• The applicantâs religious preference, if any
• A description of the applicantâs home and community
• Plans for child care if the applicant works
• Plans for care of the child in the event of the death of the applicant after the adoption
• Results of fingerprint-based criminal history records and child abuse and neglect index checks
• Recommendations for adoption in regard to number, age, sex, characteristics, and special needs of children best served by the applicants
Grounds for Withholding Approval for Adoption
Citation: Admin. Code § 75-03-36-31
When an applicant is denied a positive recommendation for adoption, the child-placing agency shall inform the applicant, in writing, of the reasons the child cannot be placed in the applicantâs home.
When Home Studies Must Be Completed for Adoption
Citation: Admin. Code §§ 75-03-36-28; 75-03-36-31
A child-placing agency may not place a child into an adoptive home without a full adoption assessment being completed on the prospective adoptive parents, including required fingerprint-based criminal history record investigations and child abuse and neglect index investigations.
The child-placing agency shall require an adoptive family assessment be updated at least every 2 years from the date of completion of the original assessment until a child is placed into the home for the purpose of adoption.
Postplacement Study Requirements for Adoption
Citation: Gen. Stat. § 14-15-11; Admin.
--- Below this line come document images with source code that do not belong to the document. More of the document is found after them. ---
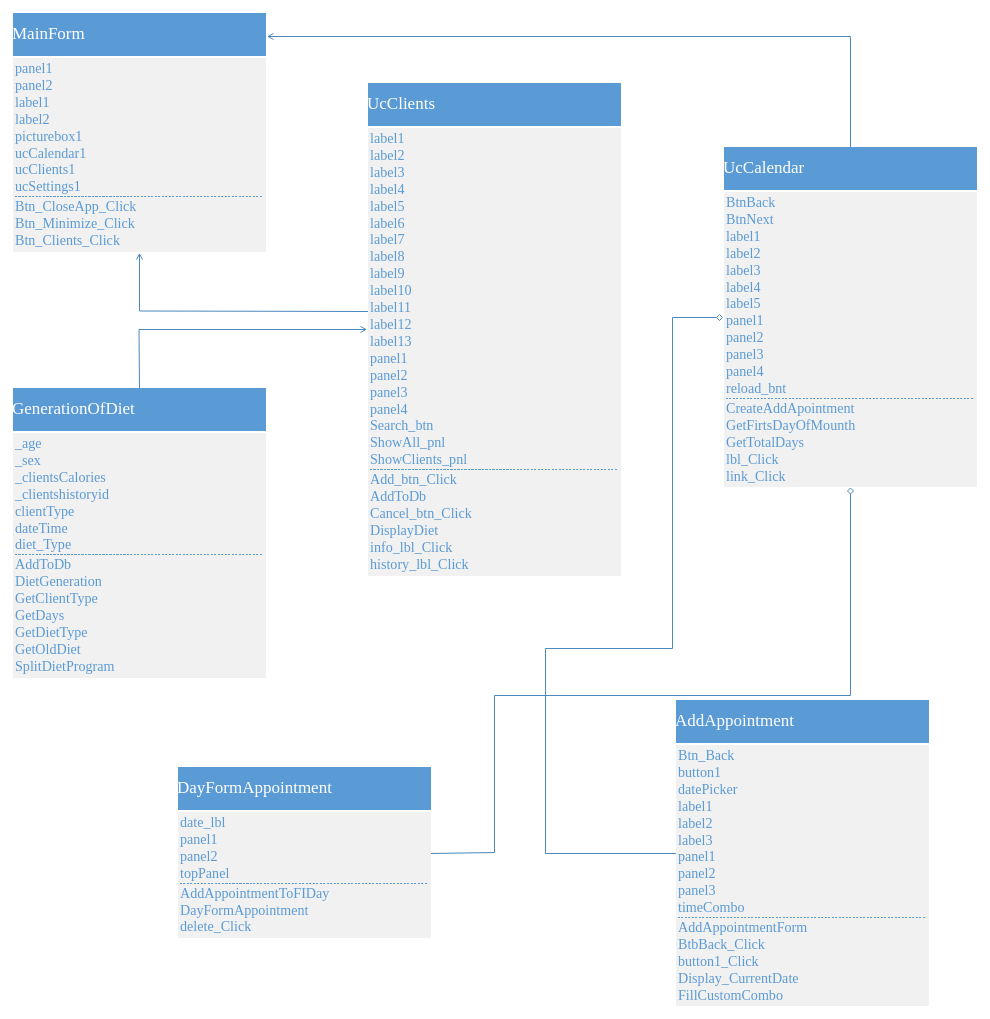
<!DOCTYPE html>
<html lang="en">
<head>
<meta charset="utf-8">
<title>Class diagram</title>
<style>
:root {
  --header: #5b9bd5;
  --body: #f1f1f1;
  --text: #5b9bd5;
  --line: #4a88bf;
  --paper: #ffffff;
}
* { box-sizing: border-box; margin: 0; padding: 0; }
html, body { width: 990px; height: 1019px; overflow: hidden; background: var(--paper); }
.diagram {
  position: relative;
  width: 990px;
  height: 1019px;
  font-family: "Liberation Serif", "Times New Roman", serif;
}
.connectors { position: absolute; left: 0; top: 0; fill: none; stroke: var(--line); stroke-width: 1; }
.connectors .diamond { fill: var(--paper); }
.class-box { position: absolute; width: 253px; display: flex; flex-direction: column; gap: 2px; }
.class-box h2 {
  height: 43px;
  line-height: 42px;
  background: var(--header);
  color: var(--paper);
  font-size: 17px;
  font-weight: 400;
  text-indent: -1px;
}
.members { flex: 1; padding: 2px 4px 0 2px; background: var(--body); color: var(--text); font-size: 14.1px; line-height: 16.92px; }
.members ul { list-style: none; }
.members li { height: 16.92px; white-space: nowrap; }
.methods { position: relative; padding-top: 3px; }
.methods::before {
  content: "";
  position: absolute;
  left: 0;
  right: 0;
  top: 1px;
  height: 1px;
  background: repeating-linear-gradient(90deg, var(--header) 0 2px, transparent 2px 3.5px);
}
.main-form { left: 13px; top: 13px; height: 239px; }
.clients { left: 368px; top: 83px; height: 493px; }
.calendar { left: 724px; top: 147px; height: 340px; }
.diet { left: 13px; top: 388px; height: 290px; }
.day-form { left: 178px; top: 767px; height: 171px; }
.add-appointment { left: 676px; top: 700px; height: 306px; }
</style>
</head>
<body>
<main class="diagram">
  <svg class="connectors" width="990" height="1019" viewBox="0 0 990 1019" aria-hidden="true">
    <g class="calendar-to-main">
      <polyline points="850.5,147 850.5,36.5 268,36.5"/>
      <polyline points="273.5,33.5 268,36.5 273.5,39.5"/>
    </g>
    <g class="clients-to-main">
      <polyline points="368,311.5 139.5,311 139.5,254"/>
      <polyline points="136.5,259.5 139.5,254 142.5,259.5"/>
    </g>
    <g class="diet-to-clients">
      <polyline points="139.5,388 139,329.5 366,329.5"/>
      <polyline points="360.5,326.5 366,329.5 360.5,332.5"/>
    </g>
    <g class="appointment-to-calendar">
      <polyline points="676,853.5 545.5,853.5 545.5,648.5 672.5,648.5 672.5,317.5 716.5,317.5"/>
      <polygon class="diamond" points="716.5,317.5 719.5,314.5 722.5,317.5 719.5,320.5"/>
    </g>
    <g class="day-form-to-calendar">
      <polyline points="431,853.5 494.5,852.5 494.5,695.5 850.5,695.5 850.5,494"/>
      <polygon class="diamond" points="850.5,488 853.5,491 850.5,494 847.5,491"/>
    </g>
  </svg>

  <section class="class-box main-form">
    <h2>MainForm</h2>
    <div class="members">
      <ul class="fields">
        <li>panel1</li><li>panel2</li><li>label1</li><li>label2</li>
        <li>picturebox1</li><li>ucCalendar1</li><li>ucClients1</li><li>ucSettings1</li>
      </ul>
      <ul class="methods">
        <li>Btn_CloseApp_Click</li><li>Btn_Minimize_Click</li><li>Btn_Clients_Click</li>
      </ul>
    </div>
  </section>

  <section class="class-box clients">
    <h2>UcClients</h2>
    <div class="members">
      <ul class="fields">
        <li>label1</li><li>label2</li><li>label3</li><li>label4</li><li>label5</li>
        <li>label6</li><li>label7</li><li>label8</li><li>label9</li><li>label10</li>
        <li>label11</li><li>label12</li><li>label13</li>
        <li>panel1</li><li>panel2</li><li>panel3</li><li>panel4</li>
        <li>Search_btn</li><li>ShowAll_pnl</li><li>ShowClients_pnl</li>
      </ul>
      <ul class="methods">
        <li>Add_btn_Click</li><li>AddToDb</li><li>Cancel_btn_Click</li>
        <li>DisplayDiet</li><li>info_lbl_Click</li><li>history_lbl_Click</li>
      </ul>
    </div>
  </section>

  <section class="class-box calendar">
    <h2>UcCalendar</h2>
    <div class="members">
      <ul class="fields">
        <li>BtnBack</li><li>BtnNext</li>
        <li>label1</li><li>label2</li><li>label3</li><li>label4</li><li>label5</li>
        <li>panel1</li><li>panel2</li><li>panel3</li><li>panel4</li>
        <li>reload_bnt</li>
      </ul>
      <ul class="methods">
        <li>CreateAddApointment</li><li>GetFirtsDayOfMounth</li><li>GetTotalDays</li>
        <li>lbl_Click</li><li>link_Click</li>
      </ul>
    </div>
  </section>

  <section class="class-box diet">
    <h2>GenerationOfDiet</h2>
    <div class="members">
      <ul class="fields">
        <li>_age</li><li>_sex</li><li>_clientsCalories</li><li>_clientshistoryid</li>
        <li>clientType</li><li>dateTime</li><li>diet_Type</li>
      </ul>
      <ul class="methods">
        <li>AddToDb</li><li>DietGeneration</li><li>GetClientType</li><li>GetDays</li>
        <li>GetDietType</li><li>GetOldDiet</li><li>SplitDietProgram</li>
      </ul>
    </div>
  </section>

  <section class="class-box day-form">
    <h2>DayFormAppointment</h2>
    <div class="members">
      <ul class="fields">
        <li>date_lbl</li><li>panel1</li><li>panel2</li><li>topPanel</li>
      </ul>
      <ul class="methods">
        <li>AddAppointmentToFIDay</li><li>DayFormAppointment</li><li>delete_Click</li>
      </ul>
    </div>
  </section>

  <section class="class-box add-appointment">
    <h2>AddAppointment</h2>
    <div class="members">
      <ul class="fields">
        <li>Btn_Back</li><li>button1</li><li>datePicker</li>
        <li>label1</li><li>label2</li><li>label3</li>
        <li>panel1</li><li>panel2</li><li>panel3</li>
        <li>timeCombo</li>
      </ul>
      <ul class="methods">
        <li>AddAppointmentForm</li><li>BtbBack_Click</li><li>button1_Click</li>
        <li>Display_CurrentDate</li><li>FillCustomCombo</li>
      </ul>
    </div>
  </section>
</main>
</body>
</html>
Code § 75-03-36-30
After the filing of a petition to adopt a child, an investigation must be made by a licensed child-placing agency to inquire into the conditions and antecedents of the child being adopted and the petitioner to determine whether the adoptive home is a suitable home for the child and whether the proposed adoption is in the best interests of the child.
The report of the investigation must contain:
• A review of the childâs history
• A preplacement adoption assessment of the petitioner, including a criminal history record investigation
• A postplacement evaluation of the placement with a recommendation as to the granting of the petition for adoption
• Any other information the court requires regarding the petitioner or child
In regulation: The child-placing agency shall:
• Make continuing supportive services available for children and families following adoptive placement
• Interview all members of the adoptive family in the family home
• Have face-to-face visits with the child on a monthly basis primarily in the childâs residence
• Provide assistance to the adoptive family in completing the legal adoption of the child